DUBAI (Reuters) – Dubai World, a Dubai government holding company, filed a lawsuit in the United States this week against the former head of a subsidiary it accuses of fraud costing the United Arab Emirates firm millions of dollars.
“This complaint is based on a sinister plan that was orchestrated and carried out by defendant Herve Jaubert,” said the court document. The suit was filed on Tuesday.
Jaubert was the chief executive of Dubai World subsidiary Exomos, which was established in 2004 to design and manufacture submarines, Dubai World said in a separate statement.

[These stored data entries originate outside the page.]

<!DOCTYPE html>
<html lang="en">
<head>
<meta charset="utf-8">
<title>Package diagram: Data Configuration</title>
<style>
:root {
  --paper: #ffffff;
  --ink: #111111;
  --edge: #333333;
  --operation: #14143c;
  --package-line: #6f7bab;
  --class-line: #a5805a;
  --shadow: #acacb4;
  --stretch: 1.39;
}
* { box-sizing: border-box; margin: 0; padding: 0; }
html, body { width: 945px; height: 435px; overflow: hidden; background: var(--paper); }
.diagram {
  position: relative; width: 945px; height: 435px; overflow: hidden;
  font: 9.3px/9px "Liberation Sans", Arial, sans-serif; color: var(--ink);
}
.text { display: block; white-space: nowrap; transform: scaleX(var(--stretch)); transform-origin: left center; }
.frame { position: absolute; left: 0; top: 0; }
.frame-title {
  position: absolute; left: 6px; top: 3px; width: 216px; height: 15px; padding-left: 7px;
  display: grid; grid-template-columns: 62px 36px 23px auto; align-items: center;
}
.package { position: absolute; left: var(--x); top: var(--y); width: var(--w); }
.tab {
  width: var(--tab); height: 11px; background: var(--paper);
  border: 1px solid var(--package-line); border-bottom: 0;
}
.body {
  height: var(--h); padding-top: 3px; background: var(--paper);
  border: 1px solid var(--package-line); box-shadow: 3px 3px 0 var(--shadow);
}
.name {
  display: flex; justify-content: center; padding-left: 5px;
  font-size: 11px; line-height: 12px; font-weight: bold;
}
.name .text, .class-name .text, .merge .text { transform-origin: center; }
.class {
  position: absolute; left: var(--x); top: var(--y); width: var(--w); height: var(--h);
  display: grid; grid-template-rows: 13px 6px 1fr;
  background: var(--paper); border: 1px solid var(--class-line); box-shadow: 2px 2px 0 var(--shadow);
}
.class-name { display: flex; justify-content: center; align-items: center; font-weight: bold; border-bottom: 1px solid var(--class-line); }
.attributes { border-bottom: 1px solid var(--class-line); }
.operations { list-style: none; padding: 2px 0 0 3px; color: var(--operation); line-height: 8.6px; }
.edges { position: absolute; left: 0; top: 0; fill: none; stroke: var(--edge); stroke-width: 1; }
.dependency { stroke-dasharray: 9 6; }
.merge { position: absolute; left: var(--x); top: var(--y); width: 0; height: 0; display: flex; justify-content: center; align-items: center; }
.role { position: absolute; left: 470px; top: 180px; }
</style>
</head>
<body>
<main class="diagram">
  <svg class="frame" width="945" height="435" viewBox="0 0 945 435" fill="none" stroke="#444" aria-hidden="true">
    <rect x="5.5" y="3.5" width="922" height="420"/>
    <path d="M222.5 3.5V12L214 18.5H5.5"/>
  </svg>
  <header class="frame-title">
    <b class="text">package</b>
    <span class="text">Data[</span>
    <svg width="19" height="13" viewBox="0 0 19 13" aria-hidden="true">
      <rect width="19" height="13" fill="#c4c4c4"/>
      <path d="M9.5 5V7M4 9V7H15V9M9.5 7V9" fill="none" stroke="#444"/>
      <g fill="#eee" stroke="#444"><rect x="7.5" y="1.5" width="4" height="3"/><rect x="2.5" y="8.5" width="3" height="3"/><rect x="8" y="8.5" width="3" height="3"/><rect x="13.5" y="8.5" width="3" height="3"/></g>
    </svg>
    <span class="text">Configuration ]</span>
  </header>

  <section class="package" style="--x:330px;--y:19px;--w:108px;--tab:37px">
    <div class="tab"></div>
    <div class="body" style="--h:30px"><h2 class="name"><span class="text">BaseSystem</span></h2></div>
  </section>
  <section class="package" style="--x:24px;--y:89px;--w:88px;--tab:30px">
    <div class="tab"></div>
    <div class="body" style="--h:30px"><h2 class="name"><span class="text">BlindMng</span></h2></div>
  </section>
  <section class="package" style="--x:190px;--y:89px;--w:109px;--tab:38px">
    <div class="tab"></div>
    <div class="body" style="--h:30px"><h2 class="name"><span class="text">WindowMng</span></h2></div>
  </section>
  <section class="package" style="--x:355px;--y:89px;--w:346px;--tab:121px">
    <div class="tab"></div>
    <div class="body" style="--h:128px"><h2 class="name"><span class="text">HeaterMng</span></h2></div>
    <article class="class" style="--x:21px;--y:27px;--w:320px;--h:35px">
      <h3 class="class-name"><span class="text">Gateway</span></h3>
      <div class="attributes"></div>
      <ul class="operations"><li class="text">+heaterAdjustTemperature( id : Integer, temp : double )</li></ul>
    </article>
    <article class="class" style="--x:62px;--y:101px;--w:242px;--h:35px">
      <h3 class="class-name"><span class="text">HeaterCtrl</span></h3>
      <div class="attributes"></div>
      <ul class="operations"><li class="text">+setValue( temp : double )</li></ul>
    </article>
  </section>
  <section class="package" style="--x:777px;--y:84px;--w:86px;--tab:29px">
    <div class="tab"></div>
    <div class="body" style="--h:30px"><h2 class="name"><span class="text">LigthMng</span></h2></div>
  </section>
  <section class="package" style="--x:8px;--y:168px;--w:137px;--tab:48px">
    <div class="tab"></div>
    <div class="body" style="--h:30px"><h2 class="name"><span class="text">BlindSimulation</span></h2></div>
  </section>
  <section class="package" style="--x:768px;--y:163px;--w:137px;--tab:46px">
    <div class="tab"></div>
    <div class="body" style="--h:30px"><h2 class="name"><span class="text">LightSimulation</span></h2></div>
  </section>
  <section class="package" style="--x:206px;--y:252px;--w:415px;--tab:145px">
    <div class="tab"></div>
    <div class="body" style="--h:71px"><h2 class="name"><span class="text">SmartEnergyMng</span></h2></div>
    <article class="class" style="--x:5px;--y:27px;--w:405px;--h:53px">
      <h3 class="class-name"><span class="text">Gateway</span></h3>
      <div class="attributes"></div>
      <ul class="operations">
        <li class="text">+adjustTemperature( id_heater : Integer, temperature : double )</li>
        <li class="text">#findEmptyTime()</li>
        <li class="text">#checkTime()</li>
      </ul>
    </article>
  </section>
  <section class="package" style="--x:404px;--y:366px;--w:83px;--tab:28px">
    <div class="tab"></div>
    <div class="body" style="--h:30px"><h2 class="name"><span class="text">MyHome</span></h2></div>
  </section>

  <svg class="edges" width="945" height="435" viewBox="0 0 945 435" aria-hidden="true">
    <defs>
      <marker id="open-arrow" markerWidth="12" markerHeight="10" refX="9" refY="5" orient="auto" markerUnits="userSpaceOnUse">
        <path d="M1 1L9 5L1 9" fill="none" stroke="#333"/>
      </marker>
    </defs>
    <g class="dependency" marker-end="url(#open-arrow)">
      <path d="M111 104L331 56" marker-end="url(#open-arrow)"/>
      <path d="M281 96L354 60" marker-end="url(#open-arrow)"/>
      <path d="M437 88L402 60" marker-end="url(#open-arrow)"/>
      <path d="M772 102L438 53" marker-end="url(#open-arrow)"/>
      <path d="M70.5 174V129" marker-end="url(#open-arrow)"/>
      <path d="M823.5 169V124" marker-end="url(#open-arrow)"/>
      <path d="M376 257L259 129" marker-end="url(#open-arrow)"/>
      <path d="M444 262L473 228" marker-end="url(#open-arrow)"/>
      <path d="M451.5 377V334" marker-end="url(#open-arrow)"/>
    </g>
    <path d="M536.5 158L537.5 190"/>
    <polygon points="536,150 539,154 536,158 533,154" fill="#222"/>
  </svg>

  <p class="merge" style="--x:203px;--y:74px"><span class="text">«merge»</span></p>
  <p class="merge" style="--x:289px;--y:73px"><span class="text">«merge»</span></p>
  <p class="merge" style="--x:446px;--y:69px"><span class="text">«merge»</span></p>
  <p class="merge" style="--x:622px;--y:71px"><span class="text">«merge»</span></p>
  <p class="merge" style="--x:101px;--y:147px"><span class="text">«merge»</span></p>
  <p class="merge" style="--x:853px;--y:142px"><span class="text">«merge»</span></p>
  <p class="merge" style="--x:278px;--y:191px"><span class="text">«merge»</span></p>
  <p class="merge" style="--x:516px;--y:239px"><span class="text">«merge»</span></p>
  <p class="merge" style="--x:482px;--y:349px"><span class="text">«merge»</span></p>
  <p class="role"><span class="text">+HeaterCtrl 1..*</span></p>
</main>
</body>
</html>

“Dubai World is fully confident that the U.S. court will come to the same conclusion as a Dubai court did in April 2009: that Mr. Jaubert misrepresented his ability to design and build submarines to obtain his position as CEO of Exomos, and then used that position to steal millions of dollars from Dubai World,” the firm said in the statement.
“The company is accusing him of fraud, theft and related charges linked to his time as CEO of Dubai World subsidiary Exomos,” it said, adding that the lawsuit was being filed in Florida because that is where Jaubert had fled to from the United Arab Emirates (UAE).
William Hess, a Florida lawyer representing Jaubert, said the allegations were false.
“I think that people are going to find it hard to believe that this multibillion corporation … was duped by Herve Jaubert and it took them years to figure it out,” he said by telephone from Stuart, Florida.
Hess said the lawsuit was little more than a “defensive” move, following Jaubert’s own suit against Dubai World, filed in a Florida state court last week.
Jaubert’s suit alleges Dubai World made promises that it did not keep in addition to false imprisonment, abuse of process and defamation.
Jaubert currently lives in the United States and is about to publish a book, “Escape From Dubai,” about his time at Exomos. (escapefromdubai.com).
Dubai, one of seven emirates in the UAE federation, has been hit badly by the financial crisis with many government and private sector firms facing financial straits.
Dubai World in June hired AlixPartners, turnaround experts advising on General Motors’ bankruptcy, to help restructure the group as it faces $59 billion in liabilities.